Problem
Without any of the pictures, set down the data below exactly.

Plain-text document sources
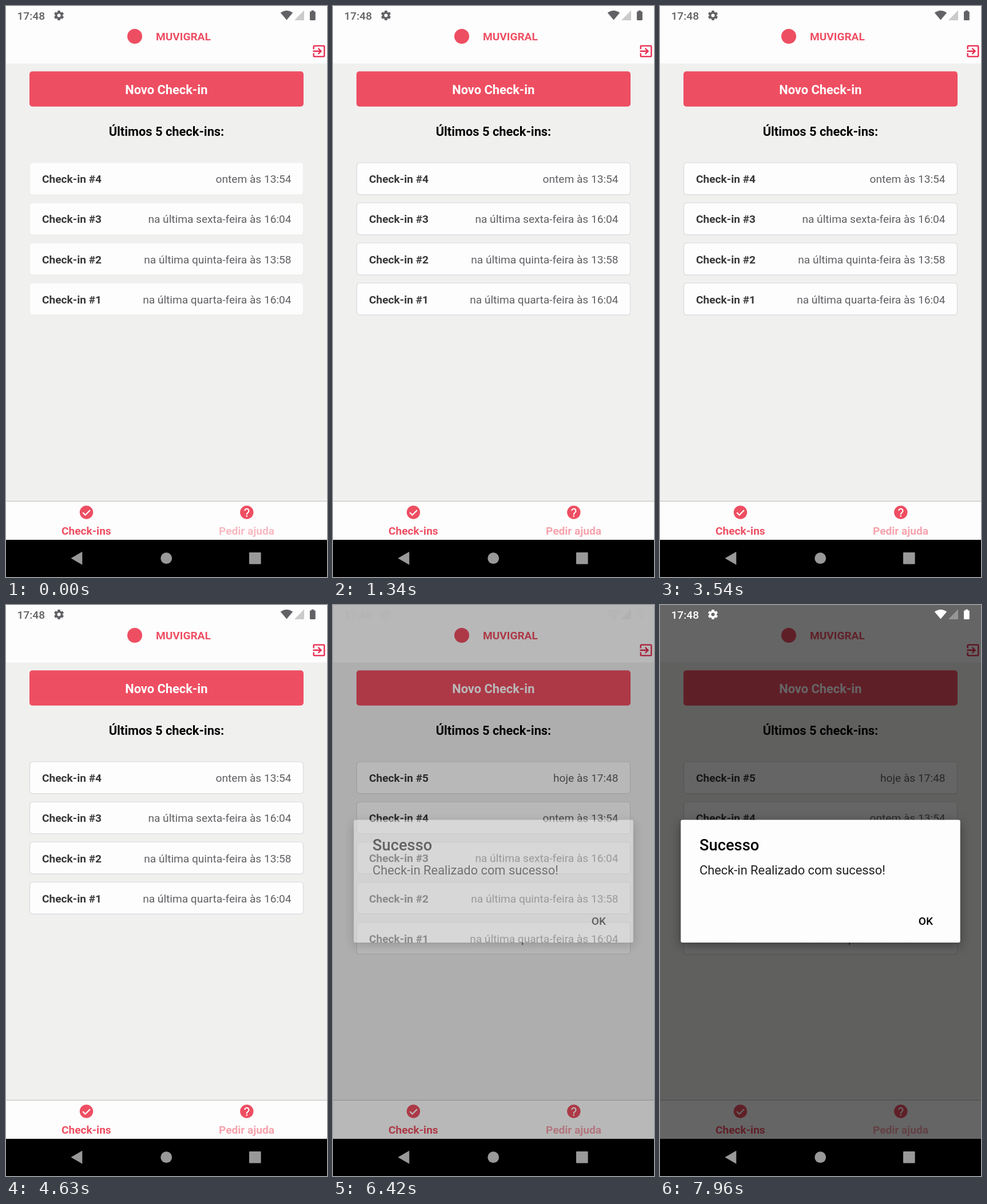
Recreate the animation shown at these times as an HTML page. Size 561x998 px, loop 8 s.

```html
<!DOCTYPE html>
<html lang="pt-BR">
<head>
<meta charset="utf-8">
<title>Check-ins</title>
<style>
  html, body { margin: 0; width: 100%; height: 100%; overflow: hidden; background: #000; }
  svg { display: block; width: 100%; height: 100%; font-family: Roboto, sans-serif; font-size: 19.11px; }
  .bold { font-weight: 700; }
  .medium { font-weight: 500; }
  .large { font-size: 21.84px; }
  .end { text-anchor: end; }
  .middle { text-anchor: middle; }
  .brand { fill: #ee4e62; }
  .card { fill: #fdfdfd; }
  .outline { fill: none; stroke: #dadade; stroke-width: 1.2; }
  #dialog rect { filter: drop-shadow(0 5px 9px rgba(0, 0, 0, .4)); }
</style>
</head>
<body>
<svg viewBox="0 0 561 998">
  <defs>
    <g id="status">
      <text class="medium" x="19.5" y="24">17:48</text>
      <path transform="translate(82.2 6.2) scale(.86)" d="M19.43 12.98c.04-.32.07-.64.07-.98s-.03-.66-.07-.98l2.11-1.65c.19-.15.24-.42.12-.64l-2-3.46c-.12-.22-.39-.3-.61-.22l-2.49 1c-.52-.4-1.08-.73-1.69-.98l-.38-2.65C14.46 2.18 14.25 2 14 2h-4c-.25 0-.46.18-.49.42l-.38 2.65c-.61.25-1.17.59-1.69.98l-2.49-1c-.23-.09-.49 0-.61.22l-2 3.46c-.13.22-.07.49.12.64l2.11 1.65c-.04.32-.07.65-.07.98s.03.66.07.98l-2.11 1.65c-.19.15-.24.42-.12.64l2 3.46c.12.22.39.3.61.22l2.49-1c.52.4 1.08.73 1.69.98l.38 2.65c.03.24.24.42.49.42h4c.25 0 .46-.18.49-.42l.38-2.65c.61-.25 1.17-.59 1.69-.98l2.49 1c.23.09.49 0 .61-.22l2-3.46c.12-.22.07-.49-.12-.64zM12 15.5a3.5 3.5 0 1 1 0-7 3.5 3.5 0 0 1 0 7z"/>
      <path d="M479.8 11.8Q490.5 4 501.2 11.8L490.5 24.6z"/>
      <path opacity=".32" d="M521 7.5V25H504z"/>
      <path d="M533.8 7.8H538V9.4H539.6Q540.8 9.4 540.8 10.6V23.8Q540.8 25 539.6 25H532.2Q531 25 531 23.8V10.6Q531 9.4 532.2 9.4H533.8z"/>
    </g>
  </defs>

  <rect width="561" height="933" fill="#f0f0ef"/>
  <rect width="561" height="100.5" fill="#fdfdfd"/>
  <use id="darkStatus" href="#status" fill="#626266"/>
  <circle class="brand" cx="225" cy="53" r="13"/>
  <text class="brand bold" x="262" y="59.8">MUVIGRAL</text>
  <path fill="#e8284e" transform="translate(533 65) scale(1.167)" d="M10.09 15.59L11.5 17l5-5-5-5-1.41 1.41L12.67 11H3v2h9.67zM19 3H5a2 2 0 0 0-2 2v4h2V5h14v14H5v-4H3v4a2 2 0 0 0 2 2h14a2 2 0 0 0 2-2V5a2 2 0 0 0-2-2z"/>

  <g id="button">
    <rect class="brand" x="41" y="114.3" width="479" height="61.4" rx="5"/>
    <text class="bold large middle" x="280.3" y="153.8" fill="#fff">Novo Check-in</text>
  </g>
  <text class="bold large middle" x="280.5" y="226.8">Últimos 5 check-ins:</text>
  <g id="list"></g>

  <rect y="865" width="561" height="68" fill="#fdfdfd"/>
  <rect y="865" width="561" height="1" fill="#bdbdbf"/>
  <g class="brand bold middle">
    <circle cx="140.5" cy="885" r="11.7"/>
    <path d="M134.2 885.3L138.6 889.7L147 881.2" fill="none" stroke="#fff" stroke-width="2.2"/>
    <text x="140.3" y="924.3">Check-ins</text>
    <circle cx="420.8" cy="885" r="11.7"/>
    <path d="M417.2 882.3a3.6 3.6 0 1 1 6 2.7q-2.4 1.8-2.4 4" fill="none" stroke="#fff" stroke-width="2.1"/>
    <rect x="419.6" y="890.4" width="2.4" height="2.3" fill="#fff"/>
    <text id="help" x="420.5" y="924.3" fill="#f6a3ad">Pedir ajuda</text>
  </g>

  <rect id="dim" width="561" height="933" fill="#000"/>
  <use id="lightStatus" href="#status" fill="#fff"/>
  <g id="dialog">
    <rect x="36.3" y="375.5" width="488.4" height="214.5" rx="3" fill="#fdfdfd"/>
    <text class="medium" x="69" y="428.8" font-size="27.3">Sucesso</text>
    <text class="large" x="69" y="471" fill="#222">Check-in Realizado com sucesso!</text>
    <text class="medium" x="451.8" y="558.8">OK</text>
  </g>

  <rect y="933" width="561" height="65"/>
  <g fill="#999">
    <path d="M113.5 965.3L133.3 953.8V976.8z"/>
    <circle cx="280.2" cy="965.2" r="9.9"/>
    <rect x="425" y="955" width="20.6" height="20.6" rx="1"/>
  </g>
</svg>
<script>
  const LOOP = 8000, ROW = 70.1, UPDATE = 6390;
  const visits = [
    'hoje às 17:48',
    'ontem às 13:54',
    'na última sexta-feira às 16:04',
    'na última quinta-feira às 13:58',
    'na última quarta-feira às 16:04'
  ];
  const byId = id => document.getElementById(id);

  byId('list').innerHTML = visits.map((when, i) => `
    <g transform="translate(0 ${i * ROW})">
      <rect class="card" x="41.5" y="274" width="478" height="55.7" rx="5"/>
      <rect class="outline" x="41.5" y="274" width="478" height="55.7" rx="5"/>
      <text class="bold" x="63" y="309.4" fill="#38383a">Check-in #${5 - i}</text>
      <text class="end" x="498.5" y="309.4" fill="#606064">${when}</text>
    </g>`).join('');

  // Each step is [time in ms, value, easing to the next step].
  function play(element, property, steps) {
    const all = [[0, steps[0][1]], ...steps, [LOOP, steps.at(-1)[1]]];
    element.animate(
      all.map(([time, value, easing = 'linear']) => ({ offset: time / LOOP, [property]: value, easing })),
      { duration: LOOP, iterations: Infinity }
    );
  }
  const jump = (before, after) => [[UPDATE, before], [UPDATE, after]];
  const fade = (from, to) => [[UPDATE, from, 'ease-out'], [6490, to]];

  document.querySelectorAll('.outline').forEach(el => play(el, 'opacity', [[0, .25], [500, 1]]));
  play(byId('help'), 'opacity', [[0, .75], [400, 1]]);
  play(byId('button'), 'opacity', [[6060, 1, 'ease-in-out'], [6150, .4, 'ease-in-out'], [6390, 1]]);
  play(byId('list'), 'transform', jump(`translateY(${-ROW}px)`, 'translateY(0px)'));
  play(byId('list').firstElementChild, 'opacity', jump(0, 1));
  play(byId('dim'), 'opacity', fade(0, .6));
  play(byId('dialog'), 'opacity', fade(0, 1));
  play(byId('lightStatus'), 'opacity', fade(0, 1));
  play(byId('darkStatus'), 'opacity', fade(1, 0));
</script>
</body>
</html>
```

Response to this task
Recreate the animation shown at these times as an HTML page. Size 561x998 px, loop 8 s.

```html
<!DOCTYPE html>
<html lang="pt-BR">
<head>
<meta charset="utf-8">
<title>Check-ins</title>
<style>
  html, body { margin: 0; width: 100%; height: 100%; overflow: hidden; background: #000; }
  svg { display: block; width: 100%; height: 100%; font-family: Roboto, sans-serif; font-size: 19.11px; }
  .bold { font-weight: 700; }
  .medium { font-weight: 500; }
  .large { font-size: 21.84px; }
  .end { text-anchor: end; }
  .middle { text-anchor: middle; }
  .brand { fill: #ee4e62; }
  .card { fill: #fdfdfd; }
  .outline { fill: none; stroke: #dadade; stroke-width: 1.2; }
  #dialog rect { filter: drop-shadow(0 5px 9px rgba(0, 0, 0, .4)); }
</style>
</head>
<body>
<svg viewBox="0 0 561 998">
  <defs>
    <g id="status">
      <text class="medium" x="19.5" y="24">17:48</text>
      <path transform="translate(82.2 6.2) scale(.86)" d="M19.43 12.98c.04-.32.07-.64.07-.98s-.03-.66-.07-.98l2.11-1.65c.19-.15.24-.42.12-.64l-2-3.46c-.12-.22-.39-.3-.61-.22l-2.49 1c-.52-.4-1.08-.73-1.69-.98l-.38-2.65C14.46 2.18 14.25 2 14 2h-4c-.25 0-.46.18-.49.42l-.38 2.65c-.61.25-1.17.59-1.69.98l-2.49-1c-.23-.09-.49 0-.61.22l-2 3.46c-.13.22-.07.49.12.64l2.11 1.65c-.04.32-.07.65-.07.98s.03.66.07.98l-2.11 1.65c-.19.15-.24.42-.12.64l2 3.46c.12.22.39.3.61.22l2.49-1c.52.4 1.08.73 1.69.98l.38 2.65c.03.24.24.42.49.42h4c.25 0 .46-.18.49-.42l.38-2.65c.61-.25 1.17-.59 1.69-.98l2.49 1c.23.09.49 0 .61-.22l2-3.46c.12-.22.07-.49-.12-.64zM12 15.5a3.5 3.5 0 1 1 0-7 3.5 3.5 0 0 1 0 7z"/>
      <path d="M479.8 11.8Q490.5 4 501.2 11.8L490.5 24.6z"/>
      <path opacity=".32" d="M521 7.5V25H504z"/>
      <path d="M533.8 7.8H538V9.4H539.6Q540.8 9.4 540.8 10.6V23.8Q540.8 25 539.6 25H532.2Q531 25 531 23.8V10.6Q531 9.4 532.2 9.4H533.8z"/>
    </g>
  </defs>

  <rect width="561" height="933" fill="#f0f0ef"/>
  <rect width="561" height="100.5" fill="#fdfdfd"/>
  <use id="darkStatus" href="#status" fill="#626266"/>
  <circle class="brand" cx="225" cy="53" r="13"/>
  <text class="brand bold" x="262" y="59.8">MUVIGRAL</text>
  <path fill="#e8284e" transform="translate(533 65) scale(1.167)" d="M10.09 15.59L11.5 17l5-5-5-5-1.41 1.41L12.67 11H3v2h9.67zM19 3H5a2 2 0 0 0-2 2v4h2V5h14v14H5v-4H3v4a2 2 0 0 0 2 2h14a2 2 0 0 0 2-2V5a2 2 0 0 0-2-2z"/>

  <g id="button">
    <rect class="brand" x="41" y="114.3" width="479" height="61.4" rx="5"/>
    <text class="bold large middle" x="280.3" y="153.8" fill="#fff">Novo Check-in</text>
  </g>
  <text class="bold large middle" x="280.5" y="226.8">Últimos 5 check-ins:</text>
  <g id="list"></g>

  <rect y="865" width="561" height="68" fill="#fdfdfd"/>
  <rect y="865" width="561" height="1" fill="#bdbdbf"/>
  <g class="brand bold middle">
    <circle cx="140.5" cy="885" r="11.7"/>
    <path d="M134.2 885.3L138.6 889.7L147 881.2" fill="none" stroke="#fff" stroke-width="2.2"/>
    <text x="140.3" y="924.3">Check-ins</text>
    <circle cx="420.8" cy="885" r="11.7"/>
    <path d="M417.2 882.3a3.6 3.6 0 1 1 6 2.7q-2.4 1.8-2.4 4" fill="none" stroke="#fff" stroke-width="2.1"/>
    <rect x="419.6" y="890.4" width="2.4" height="2.3" fill="#fff"/>
    <text id="help" x="420.5" y="924.3" fill="#f6a3ad">Pedir ajuda</text>
  </g>

  <rect id="dim" width="561" height="933" fill="#000"/>
  <use id="lightStatus" href="#status" fill="#fff"/>
  <g id="dialog">
    <rect x="36.3" y="375.5" width="488.4" height="214.5" rx="3" fill="#fdfdfd"/>
    <text class="medium" x="69" y="428.8" font-size="27.3">Sucesso</text>
    <text class="large" x="69" y="471" fill="#222">Check-in Realizado com sucesso!</text>
    <text class="medium" x="451.8" y="558.8">OK</text>
  </g>

  <rect y="933" width="561" height="65"/>
  <g fill="#999">
    <path d="M113.5 965.3L133.3 953.8V976.8z"/>
    <circle cx="280.2" cy="965.2" r="9.9"/>
    <rect x="425" y="955" width="20.6" height="20.6" rx="1"/>
  </g>
</svg>
<script>
  const LOOP = 8000, ROW = 70.1, UPDATE = 6390;
  const visits = [
    'hoje às 17:48',
    'ontem às 13:54',
    'na última sexta-feira às 16:04',
    'na última quinta-feira às 13:58',
    'na última quarta-feira às 16:04'
  ];
  const byId = id => document.getElementById(id);

  byId('list').innerHTML = visits.map((when, i) => `
    <g transform="translate(0 ${i * ROW})">
      <rect class="card" x="41.5" y="274" width="478" height="55.7" rx="5"/>
      <rect class="outline" x="41.5" y="274" width="478" height="55.7" rx="5"/>
      <text class="bold" x="63" y="309.4" fill="#38383a">Check-in #${5 - i}</text>
      <text class="end" x="498.5" y="309.4" fill="#606064">${when}</text>
    </g>`).join('');

  // Each step is [time in ms, value, easing to the next step].
  function play(element, property, steps) {
    const all = [[0, steps[0][1]], ...steps, [LOOP, steps.at(-1)[1]]];
    element.animate(
      all.map(([time, value, easing = 'linear']) => ({ offset: time / LOOP, [property]: value, easing })),
      { duration: LOOP, iterations: Infinity }
    );
  }
  const jump = (before, after) => [[UPDATE, before], [UPDATE, after]];
  const fade = (from, to) => [[UPDATE, from, 'ease-out'], [6490, to]];

  document.querySelectorAll('.outline').forEach(el => play(el, 'opacity', [[0, .25], [500, 1]]));
  play(byId('help'), 'opacity', [[0, .75], [400, 1]]);
  play(byId('button'), 'opacity', [[6060, 1, 'ease-in-out'], [6150, .4, 'ease-in-out'], [6390, 1]]);
  play(byId('list'), 'transform', jump(`translateY(${-ROW}px)`, 'translateY(0px)'));
  play(byId('list').firstElementChild, 'opacity', jump(0, 1));
  play(byId('dim'), 'opacity', fade(0, .6));
  play(byId('dialog'), 'opacity', fade(0, 1));
  play(byId('lightStatus'), 'opacity', fade(0, 1));
  play(byId('darkStatus'), 'opacity', fade(1, 0));
</script>
</body>
</html>
```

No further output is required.